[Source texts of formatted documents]
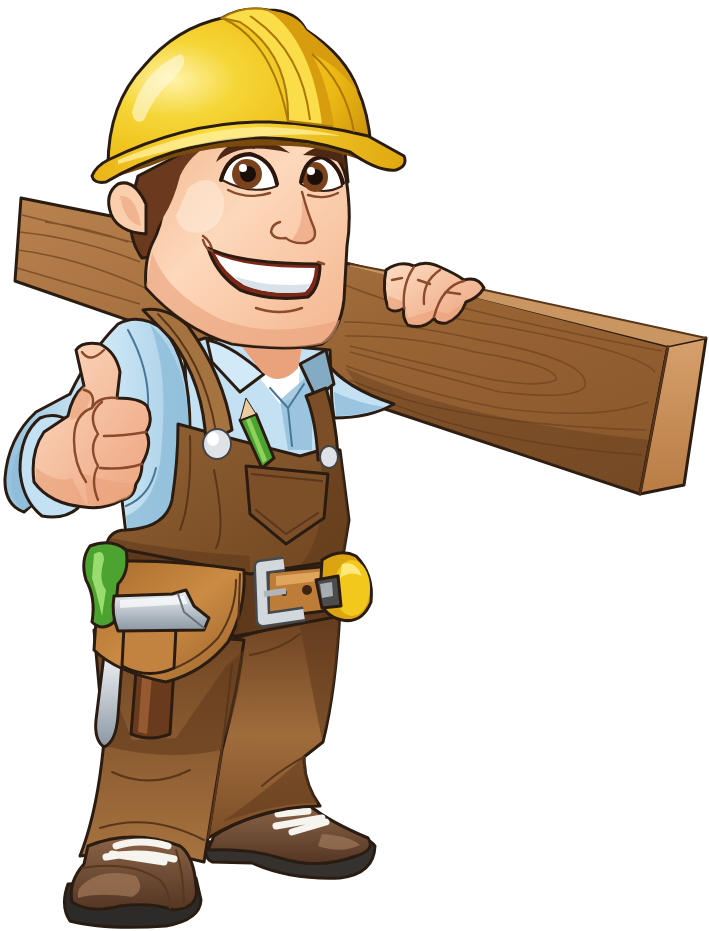
<!DOCTYPE html>
<html lang="en">
<head>
<meta charset="utf-8">
<title>Carpenter with plank</title>
<style>
:root{--ink:#2b1c12;--line:#5a361b;--skin:#fbcfae;--skin-shade:#e9a27c;--shirt:#c3e1f3;--shirt-shade:#8dbbd8;--brown:#83552d;--brown-dark:#5f3a1c;--hair:#6b3a1e;--steel:#b9c0c8;--leather:#bd7c38;--green:#4da32f;--yellow:#f2c81c}
html,body{margin:0;background:#fff;overflow:hidden}
svg{display:block;width:709px;height:931px}
.outline{stroke:var(--ink);stroke-width:3;stroke-linejoin:round;stroke-linecap:round}
.detail{fill:none;stroke:var(--line);stroke-width:2;stroke-linecap:round;stroke-linejoin:round}
.grain{fill:none;stroke:#70441f;stroke-width:1.6;opacity:.75}
.skin-line{fill:none;stroke:#8a4a2c;stroke-width:2.4;stroke-linecap:round;stroke-linejoin:round}
.skin-shade{fill:var(--skin-shade);opacity:.6}
.shirt-shade{fill:var(--shirt-shade);opacity:.75}
.dark{fill:var(--brown-dark);opacity:.55}
.lace{fill:none;stroke:#f6f4ee;stroke-width:7;stroke-linecap:round}
</style>
</head>
<body>
<svg viewBox="0 0 709 931" role="img" aria-label="Smiling carpenter in a yellow hard hat carrying a plank and giving a thumbs up">
<defs>
<linearGradient id="wood" x1="0" y1="0" x2="1" y2="1"><stop offset="0" stop-color="#b98350"/><stop offset=".5" stop-color="#9a6535"/><stop offset="1" stop-color="#87552a"/></linearGradient>
<linearGradient id="wood-end" x1="0" y1="0" x2="0" y2="1"><stop offset="0" stop-color="#d6a06c"/><stop offset="1" stop-color="#b97c45"/></linearGradient>
<radialGradient id="helmet" cx=".25" cy=".45" r=".85"><stop offset="0" stop-color="#fff3a8"/><stop offset=".28" stop-color="#f5d637"/><stop offset=".7" stop-color="#eebb14"/><stop offset="1" stop-color="#c98e0c"/></radialGradient>
<linearGradient id="brim" x1="0" y1="0" x2="1" y2="0"><stop offset="0" stop-color="#e9b316"/><stop offset=".4" stop-color="#fbdc3c"/><stop offset="1" stop-color="#e0a80f"/></linearGradient>
<linearGradient id="face" x1="0" y1="0" x2="1" y2="1"><stop offset="0" stop-color="#f3b891"/><stop offset=".4" stop-color="#fdd8bb"/><stop offset="1" stop-color="#f4b48d"/></linearGradient>
<linearGradient id="hand" x1="0" y1="0" x2="1" y2="1"><stop offset="0" stop-color="#fddcc2"/><stop offset="1" stop-color="#eda27d"/></linearGradient>
<linearGradient id="trousers" x1="0" y1="0" x2="0" y2="1"><stop offset="0" stop-color="#6f4522"/><stop offset=".55" stop-color="#8e5e33"/><stop offset="1" stop-color="#a8733f"/></linearGradient>
<linearGradient id="trousers-far" x1="0" y1="0" x2="0" y2="1"><stop offset="0" stop-color="#6a4020"/><stop offset=".55" stop-color="#a06c3c"/><stop offset="1" stop-color="#7b4d27"/></linearGradient>
<linearGradient id="bib" x1="0" y1="0" x2="1" y2="1"><stop offset="0" stop-color="#936236"/><stop offset="1" stop-color="#70461f"/></linearGradient>
<linearGradient id="sleeve" x1="0" y1="0" x2="1" y2="0"><stop offset="0" stop-color="#94c0dc"/><stop offset=".5" stop-color="#d3eaf7"/><stop offset="1" stop-color="#a4cde6"/></linearGradient>
<linearGradient id="pouch" x1="0" y1="0" x2="1" y2="1"><stop offset="0" stop-color="#a86b2c"/><stop offset=".5" stop-color="#cb8b43"/><stop offset="1" stop-color="#98602a"/></linearGradient>
<linearGradient id="steel" x1="0" y1="0" x2="0" y2="1"><stop offset="0" stop-color="#eef1f4"/><stop offset="1" stop-color="#8c97a3"/></linearGradient>
<linearGradient id="shoe" x1="0" y1="0" x2="0" y2="1"><stop offset="0" stop-color="#8a6347"/><stop offset="1" stop-color="#543624"/></linearGradient>
</defs>

<g id="plank">
<path class="outline" fill="url(#wood)" d="M21 198L350 264 668 346 640 494 370 404 15 281Z"/>
<path class="outline" fill="url(#wood-end)" d="M668 346L706 338 684 485 640 494Z"/>
<path fill="#c99661" d="M350 264L480 289 706 338 668 346 350 266Z"/>
<path class="detail" d="M350 264L480 289 706 338M668 346L640 494"/>
<g class="grain">
<path d="M22 215L140 244M20 232Q80 238 140 262M18 250Q80 258 150 290M17 268L140 304M45 222Q90 228 128 242"/>
<path d="M345 285Q420 315 500 326Q640 352 655 372M344 322Q400 322 480 340Q590 360 585 386Q575 401 500 392L350 352M345 336Q410 335 475 352Q560 366 556 380Q535 389 480 377L350 346M346 366Q430 395 500 408Q600 421 648 402M350 380Q450 424 646 430M395 405Q500 445 642 455M440 302Q540 328 662 351"/>
</g>
<path fill="#4a2b14" opacity=".3" d="M345 368Q460 420 650 440L640 494 370 404Z"/>
</g>

<g id="far-arm">
<path class="outline" fill="var(--shirt)" d="M326 362Q345 388 394 404Q370 418 334 418Z"/>
<path class="shirt-shade" d="M334 392Q360 404 385 407Q360 416 336 416Z"/>
</g>

<g id="far-shoe">
<path class="outline" fill="#34312f" d="M206 842Q203 858 212 862L252 863Q290 880 340 878Q374 874 375 846Q368 836 345 836Z"/>
<path class="outline" fill="url(#shoe)" d="M214 836Q250 812 310 806Q330 822 368 838Q376 850 356 856Q318 870 280 858Q250 848 208 850Z"/>
<path fill="#a9805f" opacity=".6" d="M322 834Q350 836 360 845Q342 854 318 846Z"/>
<path class="lace" d="M278 814L308 811M276 826L322 818M292 832L326 822"/>
</g>

<g id="trouser-legs">
<path class="outline" fill="url(#trousers-far)" d="M228 640L340 610Q336 690 323 742L304 757Q304 784 320 806Q262 806 208 838L214 760Z"/>
<path class="dark" d="M306 755Q268 790 222 822Q280 802 318 803Q305 784 306 755ZM300 626L340 616Q337 690 322 740Q312 690 300 626Z"/>
<path class="outline" fill="url(#trousers)" d="M94 630L244 640Q238 690 222 750L204 862Q150 846 80 856Q98 810 104 740Z"/>
<path class="dark" d="M104 668L132 740 176 738 226 666 244 650Q238 710 220 750Q170 762 104 746Z"/>
<path class="detail" d="M232 664Q222 760 208 838M100 828Q150 812 204 840M250 655Q280 650 300 634M112 772Q150 790 190 770M304 757Q280 770 262 786"/>
</g>

<g id="near-shoe">
<path class="outline" fill="#2d2b2a" d="M68 884Q60 906 70 921Q104 930 166 926Q200 920 201 900L196 878Z"/>
<path class="outline" fill="url(#shoe)" d="M88 846Q132 828 180 846Q194 856 196 886Q200 908 174 910Q150 902 120 906Q90 914 72 902Q68 882 84 864Z"/>
<path fill="#a37858" opacity=".7" d="M86 882Q104 868 136 876Q146 890 132 897Q98 892 78 898Q76 888 86 882Z"/>
<path class="detail" d="M82 868Q130 860 160 880Q170 890 170 908M176 850Q184 874 184 906"/>
<path class="lace" d="M116 846Q140 838 168 846M106 857Q140 850 174 859M112 854L164 862"/>
</g>

<g id="shirt">
<path class="outline" fill="var(--shirt)" d="M205 338L240 342 330 350 334 460 190 460 184 345Z"/>
<path fill="#fff" d="M252 368L300 366 298 396 280 404Z"/>
<path class="shirt-shade" d="M280 400L312 372 312 450 288 450Z"/>
<path class="detail" style="stroke:#487797" d="M270 388L288 408 292 446M288 408L304 384"/>
<path class="outline" fill="#d2eaf8" d="M207 340Q230 344 264 374L240 392 212 362Z"/>
<path class="outline" fill="#84abc4" d="M300 364L326 350 334 384 316 398Z"/>
<path fill="var(--skin-shade)" d="M238 342L302 348 298 368Q280 388 262 372Z"/>
</g>

<g id="near-sleeve">
<path class="outline" fill="url(#sleeve)" d="M118 324Q140 312 164 330Q190 360 190 430L178 500Q164 530 126 534L122 500Q100 470 84 460L24 512Q4 505 5 478Q8 438 36 412L70 394Q90 352 118 324Z"/>
<path class="shirt-shade" d="M150 324Q188 360 189 430L178 498Q164 526 128 532L126 516Q160 502 162 440Q168 370 150 324ZM12 470Q18 440 40 424L56 424Q28 456 40 500L24 510Q8 500 12 470Z"/>
<path class="detail" style="stroke:#487797" d="M104 348Q112 356 112 372M128 330Q150 370 148 408M126 506Q150 496 156 468"/>
<path class="outline" fill="var(--shirt)" d="M40 418Q20 434 20 470Q22 500 42 516Q64 520 78 508L68 420Q54 412 40 418Z"/>
</g>

<g id="bib-overalls">
<path class="outline" fill="url(#bib)" d="M178 424L222 436 300 456 328 448 340 450 349 520 342 562 250 575 106 548Q108 530 126 530Q166 528 172 500Q178 462 178 424Z"/>
<path class="dark" d="M320 456L340 452 349 520 343 560 300 566Q330 530 320 456ZM110 538Q180 552 250 556L250 575 106 548Z"/>
<path class="outline" fill="#a5733f" d="M143 310Q166 306 188 326Q224 376 232 430L206 444Q204 384 172 340Z"/>
<path class="outline" fill="#7b4e28" d="M306 396L326 388Q336 420 338 456L318 460Q316 420 306 396Z"/>
<path class="detail" d="M158 314Q204 360 216 432"/>
<g id="pencil">
<path class="outline" fill="var(--green)" stroke-width="2" d="M240 420L256 414 274 458 262 468Z"/>
<path fill="#e9cda0" stroke="#2b1c12" d="M240 420L246 398 256 414Z"/>
<path fill="#8fd15f" d="M246 420L250 418 267 460 263 463Z"/>
</g>
<path class="outline" fill="#7d4f28" stroke-width="2" d="M246 466L328 474 324 518 286 544 250 514Z"/>
<path class="detail" d="M252 474L322 481M256 510L286 534 318 513M190 436Q192 500 180 530M214 470Q226 530 216 548"/>
<g fill="#dfe3e8" stroke="#444" stroke-width="2"><ellipse cx="217" cy="444" rx="14" ry="15"/><ellipse cx="329" cy="457" rx="9" ry="11"/></g>
<ellipse cx="213" cy="439" rx="6" ry="7" fill="#fff"/>
</g>

<g id="tool-belt">
<path class="outline" fill="#5e391b" d="M106 546L250 574 342 560 340 616 236 636 96 630Z"/>
<path class="outline" fill="var(--leather)" d="M268 572L330 566 332 610 268 618Z"/>
<path fill="#e0a55d" d="M276 576L326 571 327 580 276 586Z"/>
<g fill="#3d2412"><circle cx="307" cy="590" r="5"/><circle cx="284" cy="593" r="3"/></g>
<path fill="none" stroke="#444a50" stroke-width="15" stroke-linejoin="round" d="M284 564L261 567 263 620 304 614"/>
<path fill="none" stroke="#d3d8dd" stroke-width="10" stroke-linejoin="round" d="M284 564L261 567 263 620 304 614"/>
<path stroke="#aeb5bc" stroke-width="6" d="M264 594L286 591"/>
<g id="tape-measure">
<path class="outline" fill="#dca313" d="M322 560Q340 548 356 556Q374 574 371 602Q362 624 342 620Q322 616 320 596Z"/>
<ellipse cx="352" cy="588" rx="18" ry="28" fill="var(--yellow)"/>
<path fill="#ffe97c" d="M342 564Q356 560 362 576Q350 570 340 578Z"/>
<path class="outline" fill="#4c4c4c" d="M316 580L338 576 341 606 322 608Z"/>
<path fill="#a8adb2" d="M320 584L332 582 333 596 322 598Z"/>
</g>
<path class="outline" fill="url(#steel)" d="M104 655L122 662 118 716Q116 742 104 747Q94 740 96 720Z"/>
<path class="outline" fill="#6a3a1c" d="M136 672L174 668 170 734Q150 742 131 734Z"/>
<path fill="#955a31" d="M142 678L152 676 147 734 138 732Z"/>
<path class="outline" fill="url(#pouch)" d="M100 562Q160 558 244 570Q246 610 228 642Q204 672 166 682Q116 672 94 650Z"/>
<path class="detail" d="M236 580Q236 612 218 638Q196 662 164 672M240 574L238 632"/>
<g id="screwdriver">
<path class="outline" fill="var(--green)" d="M90 546Q112 538 126 550Q130 572 118 584L114 622Q102 632 92 622Q96 598 86 580Q80 560 90 546Z"/>
<path fill="#9bdc70" d="M94 554Q104 548 104 560Q98 580 106 590L102 616Q96 590 92 578Z"/>
</g>
<g id="hammer">
<path class="outline" fill="#c28340" d="M124 626L176 628 174 668Q148 680 122 666Z"/>
<path class="outline" fill="url(#steel)" d="M114 596L172 594 186 590 194 606 209 618 204 630 118 631Q111 614 114 596Z"/>
<path fill="#fff" opacity=".7" d="M120 600L184 596 188 604 120 608Z"/>
<path class="detail" style="stroke:#67717b" d="M178 594L184 612 204 628"/>
</g>
</g>

<g id="thumbs-up-hand">
<path class="outline" fill="url(#hand)" d="M76 350Q82 341 100 344Q116 352 120 372L117 398Q140 398 147 406Q154 420 146 432Q153 444 142 464Q142 476 136 484Q134 498 122 500Q104 510 84 507Q50 504 34 482Q30 452 44 432L68 416Q72 396 84 386Z"/>
<path class="skin-shade" d="M36 468Q58 484 72 478L86 505Q50 502 36 482ZM84 474Q110 482 134 484Q134 498 122 500Q104 508 88 505ZM84 386L92 394 84 416 70 420Q72 398 84 386Z"/>
<path class="skin-line" d="M117 398Q98 396 92 408M84 390Q96 392 92 408Q74 414 74 440Q74 464 86 482M104 436Q124 436 146 432M100 468Q124 470 142 464M102 402Q86 414 98 434Q88 448 98 466Q90 480 98 500M82 352Q90 364 104 350"/>
</g>

<g id="head">
<path class="outline" fill="var(--hair)" d="M138 176L204 142 344 142 348 182 324 166 176 182 158 256 142 258Q128 240 130 206Z"/>
<path class="outline" fill="var(--skin)" d="M146 204Q134 178 118 184Q104 194 111 214Q118 232 146 234Z"/>
<path class="skin-shade" d="M120 196Q136 194 141 226Q124 222 120 196Z"/>
<path class="outline" fill="url(#face)" d="M180 160Q196 142 240 140L310 142Q340 150 346 178Q352 216 347 246L344 300Q340 332 322 344Q290 352 232 344Q184 330 146 288Q144 262 152 244Q162 226 164 202Q166 178 180 160Z"/>
<path fill="#fff1e2" opacity=".5" d="M188 188Q214 168 224 198Q226 224 204 232Q180 236 176 216Z"/>
<path class="skin-shade" d="M146 286L152 252Q166 292 218 318Q270 340 340 320Q334 340 322 344Q290 351 232 343Q180 326 146 286Z"/>
<path fill="var(--hair)" d="M158 180Q172 166 186 152L214 142Q190 154 180 176Q174 200 164 216L152 236Q154 200 158 180Z"/>
<g id="eyes">
<path fill="#fff" stroke="#3b2115" stroke-width="2" d="M222 180Q228 156 250 155Q274 160 277 186Q252 196 222 180Z"/>
<path fill="#fff" stroke="#3b2115" stroke-width="2" d="M301 184Q304 160 322 158Q340 166 342 186Q322 197 301 184Z"/>
<g fill="#7a431d"><ellipse cx="247" cy="174" rx="15" ry="15"/><ellipse cx="315" cy="177" rx="13" ry="15"/></g>
<g fill="#1b0f0a"><circle cx="248" cy="174" r="8"/><circle cx="315" cy="177" r="8"/></g>
<g fill="#fff"><circle cx="243" cy="168" r="4"/><circle cx="311" cy="171" r="4"/></g>
<path fill="none" stroke="#2b160d" stroke-width="4" stroke-linecap="round" d="M221 180Q228 154 250 154Q272 159 277 184M301 182Q305 158 322 157Q338 163 343 183"/>
<path class="skin-line" d="M228 190Q248 200 270 193M308 195Q324 200 338 193"/>
</g>
<path fill="#4c2815" d="M216 162Q224 141 252 139Q274 140 290 153Q266 147 246 149Q230 151 216 162ZM303 155Q318 143 334 147Q344 153 347 168Q334 156 303 155Z"/>
<path class="skin-shade" d="M302 200Q314 218 316 236Q306 248 290 242Q304 228 302 200Z"/>
<path class="skin-line" d="M302 192Q308 214 314 228Q318 240 306 243Q292 244 286 238Q274 240 271 232Q272 224 280 222M203 236Q212 242 212 252M256 308Q280 316 302 308"/>
<g id="smile">
<path class="outline" fill="#7d2719" d="M208 248Q240 264 320 264Q320 288 308 297Q270 302 240 290Q216 274 208 248Z"/>
<path fill="#fff" d="M215 254Q244 268 315 268Q314 284 305 292Q270 296 244 285Q224 273 215 254Z"/>
<path fill="#cfdbe4" opacity=".8" d="M234 276Q266 288 310 284L305 292Q270 296 244 285Z"/>
<path class="skin-line" d="M203 240Q206 250 212 251M318 262L324 264"/>
</g>
</g>

<g id="hard-hat">
<path fill="#7a4a0c" d="M100 182Q150 150 220 140Q310 134 398 166L384 170Q340 148 290 146Q206 142 150 166Z"/>
<path class="outline" stroke-width="2" fill="url(#helmet)" d="M108 166Q108 104 144 66Q176 28 222 18Q242 6 268 10Q296 10 306 30Q346 56 358 90Q368 112 371 146L260 132Z"/>
<path class="outline" stroke-width="2" fill="url(#brim)" d="M108 160Q190 120 270 122Q320 124 368 136L404 156Q408 166 396 170Q378 172 350 152Q300 136 250 138Q170 144 106 182Q94 184 92 176Q96 166 108 160Z"/>
<path fill="#fff09a" opacity=".8" d="M118 160Q190 129 260 127Q310 128 340 136Q240 128 118 164Z"/>
<path fill="#fbdc49" stroke="#a97809" stroke-width="2" d="M222 18Q244 5 268 10Q308 30 330 116L332 126 288 121Q290 54 240 22Z"/>
<path fill="#d79d0e" d="M268 10Q298 14 306 30Q344 58 358 92Q334 62 312 54Q328 84 334 126L322 124Q312 42 268 10Z"/>
<path fill="none" stroke="#a97809" stroke-width="2" d="M250 16Q302 50 310 120M222 18Q272 40 288 121M312 54Q346 84 354 132"/>
<path fill="#fffbe0" opacity=".6" d="M132 112Q142 72 180 54Q192 60 172 80Q154 96 144 120Q134 126 132 112Z"/>
</g>

<g id="gripping-hand">
<path class="outline" fill="url(#hand)" d="M386 270Q400 260 414 266Q426 260 440 267Q456 274 464 280Q478 276 484 288Q478 298 466 302Q460 318 446 323Q436 324 434 318Q424 330 408 325Q402 318 404 308Q394 314 388 308Q382 290 386 270Z"/>
<path class="skin-shade" d="M388 296L404 302 408 318 434 310 448 314 464 302Q460 316 446 322L434 317Q424 328 408 324L404 307Q394 312 388 307Z"/>
<path class="skin-line" d="M414 267Q402 284 404 308M440 270Q422 282 424 304M464 281Q442 286 434 317M392 280L402 278M418 280L430 284M446 292L460 294"/>
</g>
</svg>
</body>
</html>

What the task requires: One line above contains "166Q108 104 144". Output that line and each one after it, word for word, and nothing else.

Worked solution:
<path class="outline" stroke-width="2" fill="url(#helmet)" d="M108 166Q108 104 144 66Q176 28 222 18Q242 6 268 10Q296 10 306 30Q346 56 358 90Q368 112 371 146L260 132Z"/>
<path class="outline" stroke-width="2" fill="url(#brim)" d="M108 160Q190 120 270 122Q320 124 368 136L404 156Q408 166 396 170Q378 172 350 152Q300 136 250 138Q170 144 106 182Q94 184 92 176Q96 166 108 160Z"/>
<path fill="#fff09a" opacity=".8" d="M118 160Q190 129 260 127Q310 128 340 136Q240 128 118 164Z"/>
<path fill="#fbdc49" stroke="#a97809" stroke-width="2" d="M222 18Q244 5 268 10Q308 30 330 116L332 126 288 121Q290 54 240 22Z"/>
<path fill="#d79d0e" d="M268 10Q298 14 306 30Q344 58 358 92Q334 62 312 54Q328 84 334 126L322 124Q312 42 268 10Z"/>
<path fill="none" stroke="#a97809" stroke-width="2" d="M250 16Q302 50 310 120M222 18Q272 40 288 121M312 54Q346 84 354 132"/>
<path fill="#fffbe0" opacity=".6" d="M132 112Q142 72 180 54Q192 60 172 80Q154 96 144 120Q134 126 132 112Z"/>
</g>

<g id="gripping-hand">
<path class="outline" fill="url(#hand)" d="M386 270Q400 260 414 266Q426 260 440 267Q456 274 464 280Q478 276 484 288Q478 298 466 302Q460 318 446 323Q436 324 434 318Q424 330 408 325Q402 318 404 308Q394 314 388 308Q382 290 386 270Z"/>
<path class="skin-shade" d="M388 296L404 302 408 318 434 310 448 314 464 302Q460 316 446 322L434 317Q424 328 408 324L404 307Q394 312 388 307Z"/>
<path class="skin-line" d="M414 267Q402 284 404 308M440 270Q422 282 424 304M464 281Q442 286 434 317M392 280L402 278M418 280L430 284M446 292L460 294"/>
</g>
</svg>
</body>
</html>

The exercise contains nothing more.